▶ _Activity_:
If a line in the entries below includes the string "fillStyle", copy it out.

BEGIN Extracted records

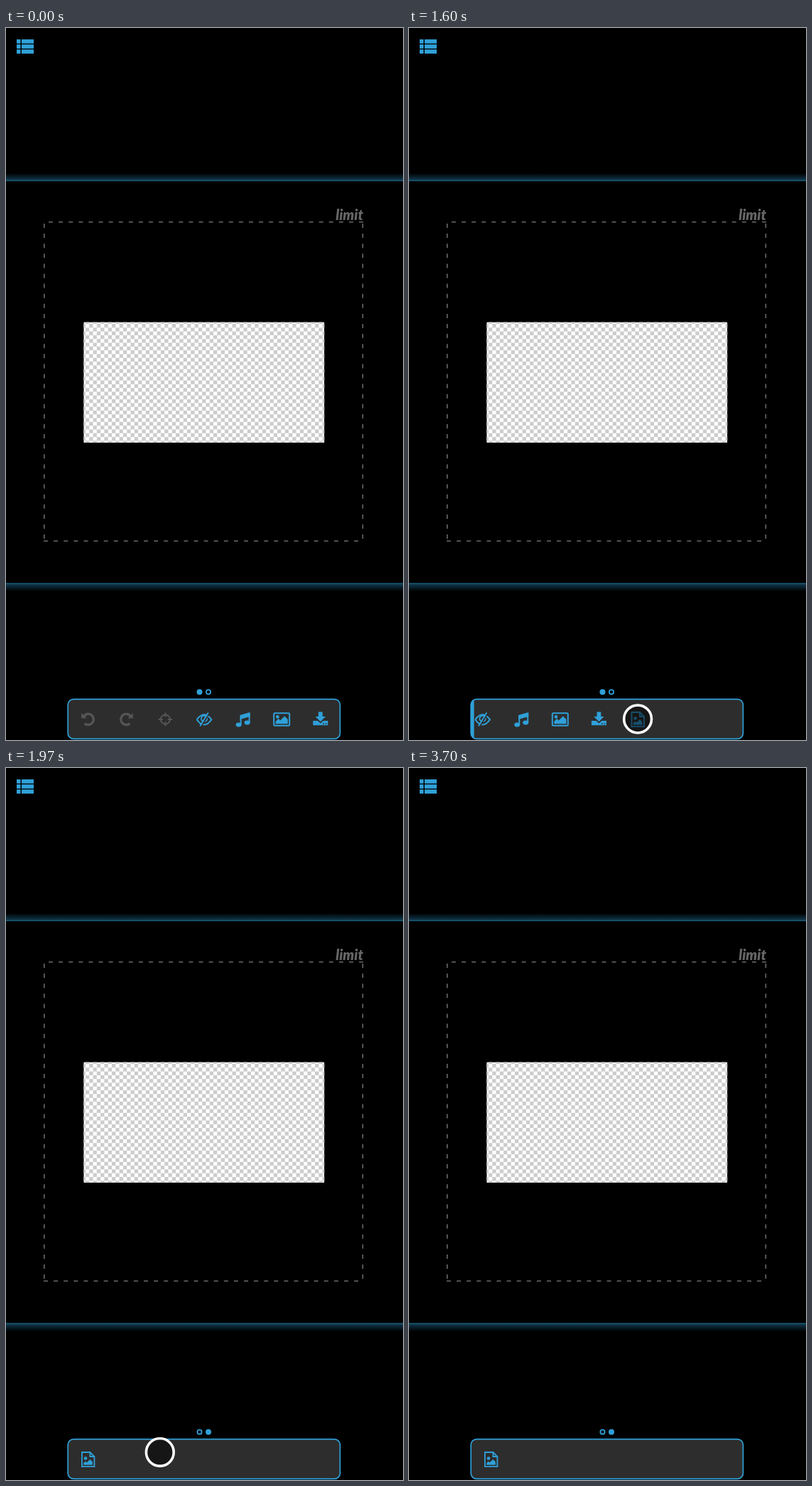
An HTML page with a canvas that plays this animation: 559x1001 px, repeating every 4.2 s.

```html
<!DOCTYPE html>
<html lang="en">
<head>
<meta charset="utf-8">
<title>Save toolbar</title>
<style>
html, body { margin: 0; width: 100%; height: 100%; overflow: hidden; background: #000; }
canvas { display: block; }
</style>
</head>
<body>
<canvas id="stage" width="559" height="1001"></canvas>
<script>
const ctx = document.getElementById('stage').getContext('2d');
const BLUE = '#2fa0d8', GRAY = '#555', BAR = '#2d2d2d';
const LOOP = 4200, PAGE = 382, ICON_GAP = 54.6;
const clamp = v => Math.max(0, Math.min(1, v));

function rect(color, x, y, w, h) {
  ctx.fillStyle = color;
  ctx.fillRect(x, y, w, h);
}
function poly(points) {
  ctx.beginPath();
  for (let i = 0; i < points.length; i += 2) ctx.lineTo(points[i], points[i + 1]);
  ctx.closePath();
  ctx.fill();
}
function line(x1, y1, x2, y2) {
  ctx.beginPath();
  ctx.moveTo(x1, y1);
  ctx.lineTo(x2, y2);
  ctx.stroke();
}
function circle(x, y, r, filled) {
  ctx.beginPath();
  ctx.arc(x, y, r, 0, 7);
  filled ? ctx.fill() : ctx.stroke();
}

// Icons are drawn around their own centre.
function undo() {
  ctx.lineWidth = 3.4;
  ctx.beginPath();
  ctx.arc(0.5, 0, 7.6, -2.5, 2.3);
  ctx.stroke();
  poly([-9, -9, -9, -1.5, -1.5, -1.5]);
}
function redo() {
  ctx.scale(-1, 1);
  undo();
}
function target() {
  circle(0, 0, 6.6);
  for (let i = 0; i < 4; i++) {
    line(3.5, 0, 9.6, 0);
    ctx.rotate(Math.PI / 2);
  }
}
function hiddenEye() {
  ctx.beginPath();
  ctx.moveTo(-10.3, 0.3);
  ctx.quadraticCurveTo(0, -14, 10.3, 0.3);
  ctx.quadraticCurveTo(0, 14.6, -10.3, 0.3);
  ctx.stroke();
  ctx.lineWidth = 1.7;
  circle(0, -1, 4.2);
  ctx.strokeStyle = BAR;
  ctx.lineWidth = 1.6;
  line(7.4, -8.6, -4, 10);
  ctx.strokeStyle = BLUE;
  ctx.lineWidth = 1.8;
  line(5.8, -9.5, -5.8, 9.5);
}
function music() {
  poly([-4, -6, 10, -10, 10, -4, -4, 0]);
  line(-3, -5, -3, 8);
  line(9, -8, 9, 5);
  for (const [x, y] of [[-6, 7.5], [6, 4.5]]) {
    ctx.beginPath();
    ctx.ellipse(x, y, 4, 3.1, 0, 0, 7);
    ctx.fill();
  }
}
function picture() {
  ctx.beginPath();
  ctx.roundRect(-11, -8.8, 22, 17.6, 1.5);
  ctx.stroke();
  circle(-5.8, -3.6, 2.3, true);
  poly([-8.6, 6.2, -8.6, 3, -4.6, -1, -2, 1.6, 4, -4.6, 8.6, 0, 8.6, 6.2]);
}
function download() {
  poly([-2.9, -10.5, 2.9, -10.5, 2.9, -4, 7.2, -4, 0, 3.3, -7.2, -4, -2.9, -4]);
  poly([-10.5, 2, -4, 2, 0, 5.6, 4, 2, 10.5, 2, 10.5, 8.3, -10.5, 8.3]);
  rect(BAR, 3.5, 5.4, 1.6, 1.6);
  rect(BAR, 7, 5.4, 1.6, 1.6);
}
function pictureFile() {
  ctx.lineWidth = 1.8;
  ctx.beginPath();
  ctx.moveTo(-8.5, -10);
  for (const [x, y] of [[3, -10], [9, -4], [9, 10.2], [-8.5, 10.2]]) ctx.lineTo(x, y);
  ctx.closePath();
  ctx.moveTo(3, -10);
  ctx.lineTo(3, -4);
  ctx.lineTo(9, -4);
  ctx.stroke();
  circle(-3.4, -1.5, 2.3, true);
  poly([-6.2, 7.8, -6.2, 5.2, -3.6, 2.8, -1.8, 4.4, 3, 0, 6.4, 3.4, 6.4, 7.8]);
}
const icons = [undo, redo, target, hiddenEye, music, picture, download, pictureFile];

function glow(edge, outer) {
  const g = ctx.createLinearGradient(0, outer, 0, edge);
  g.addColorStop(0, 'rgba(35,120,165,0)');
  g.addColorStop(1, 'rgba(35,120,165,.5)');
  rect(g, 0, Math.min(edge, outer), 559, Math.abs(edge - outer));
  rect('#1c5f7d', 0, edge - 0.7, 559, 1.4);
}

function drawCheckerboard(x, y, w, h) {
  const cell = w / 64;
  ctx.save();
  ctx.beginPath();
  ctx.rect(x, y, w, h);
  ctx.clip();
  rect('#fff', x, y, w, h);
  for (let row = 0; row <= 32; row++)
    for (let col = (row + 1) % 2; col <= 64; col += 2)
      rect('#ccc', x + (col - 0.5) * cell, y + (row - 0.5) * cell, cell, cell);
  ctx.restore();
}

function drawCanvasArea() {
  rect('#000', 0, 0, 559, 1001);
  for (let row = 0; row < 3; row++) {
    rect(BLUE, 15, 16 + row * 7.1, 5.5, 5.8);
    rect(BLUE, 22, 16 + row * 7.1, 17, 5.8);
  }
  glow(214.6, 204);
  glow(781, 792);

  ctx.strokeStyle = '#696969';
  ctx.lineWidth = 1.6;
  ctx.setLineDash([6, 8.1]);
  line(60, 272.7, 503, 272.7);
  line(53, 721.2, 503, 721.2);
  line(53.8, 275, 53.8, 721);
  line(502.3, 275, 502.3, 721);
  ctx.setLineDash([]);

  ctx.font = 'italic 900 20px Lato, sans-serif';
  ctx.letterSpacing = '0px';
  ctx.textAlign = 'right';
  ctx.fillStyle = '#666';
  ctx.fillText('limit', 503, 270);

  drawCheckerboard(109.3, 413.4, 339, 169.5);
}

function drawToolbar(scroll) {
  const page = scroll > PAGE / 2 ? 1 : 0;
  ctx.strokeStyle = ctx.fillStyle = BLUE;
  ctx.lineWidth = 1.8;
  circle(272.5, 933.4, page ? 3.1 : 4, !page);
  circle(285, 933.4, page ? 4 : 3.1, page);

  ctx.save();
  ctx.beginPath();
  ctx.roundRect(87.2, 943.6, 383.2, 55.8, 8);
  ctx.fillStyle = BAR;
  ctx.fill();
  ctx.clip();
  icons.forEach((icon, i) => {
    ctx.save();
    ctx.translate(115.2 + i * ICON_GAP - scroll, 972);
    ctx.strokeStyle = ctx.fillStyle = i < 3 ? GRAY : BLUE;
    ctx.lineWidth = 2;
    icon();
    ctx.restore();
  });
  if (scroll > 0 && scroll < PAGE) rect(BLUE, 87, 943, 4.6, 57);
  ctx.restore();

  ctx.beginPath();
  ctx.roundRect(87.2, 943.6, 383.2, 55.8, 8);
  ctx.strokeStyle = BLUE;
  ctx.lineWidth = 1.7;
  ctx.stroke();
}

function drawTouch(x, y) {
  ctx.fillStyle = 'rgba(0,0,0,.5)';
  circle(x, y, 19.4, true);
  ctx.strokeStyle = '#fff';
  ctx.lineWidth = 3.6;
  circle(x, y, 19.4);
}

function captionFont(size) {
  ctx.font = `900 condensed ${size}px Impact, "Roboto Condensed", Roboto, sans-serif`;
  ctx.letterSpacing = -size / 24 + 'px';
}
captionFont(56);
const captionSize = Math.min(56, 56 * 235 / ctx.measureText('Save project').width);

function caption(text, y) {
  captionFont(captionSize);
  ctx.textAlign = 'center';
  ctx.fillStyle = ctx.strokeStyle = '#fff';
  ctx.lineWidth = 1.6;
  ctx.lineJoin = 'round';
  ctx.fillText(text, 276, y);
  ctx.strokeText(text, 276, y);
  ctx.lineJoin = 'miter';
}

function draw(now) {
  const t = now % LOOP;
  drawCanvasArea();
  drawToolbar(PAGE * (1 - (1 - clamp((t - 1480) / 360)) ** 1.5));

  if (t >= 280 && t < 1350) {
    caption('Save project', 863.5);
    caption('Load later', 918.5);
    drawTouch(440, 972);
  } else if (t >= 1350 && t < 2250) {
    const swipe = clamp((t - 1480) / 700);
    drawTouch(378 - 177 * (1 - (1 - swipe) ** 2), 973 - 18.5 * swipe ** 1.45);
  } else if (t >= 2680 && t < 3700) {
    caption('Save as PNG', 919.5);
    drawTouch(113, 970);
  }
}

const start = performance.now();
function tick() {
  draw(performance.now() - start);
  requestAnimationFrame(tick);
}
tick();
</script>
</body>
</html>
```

END Extracted records

▶ _Completed task_:
  ctx.fillStyle = color;
  ctx.fillStyle = '#666';
  ctx.strokeStyle = ctx.fillStyle = BLUE;
  ctx.fillStyle = BAR;
    ctx.strokeStyle = ctx.fillStyle = i < 3 ? GRAY : BLUE;
  ctx.fillStyle = 'rgba(0,0,0,.5)';
  ctx.fillStyle = ctx.strokeStyle = '#fff';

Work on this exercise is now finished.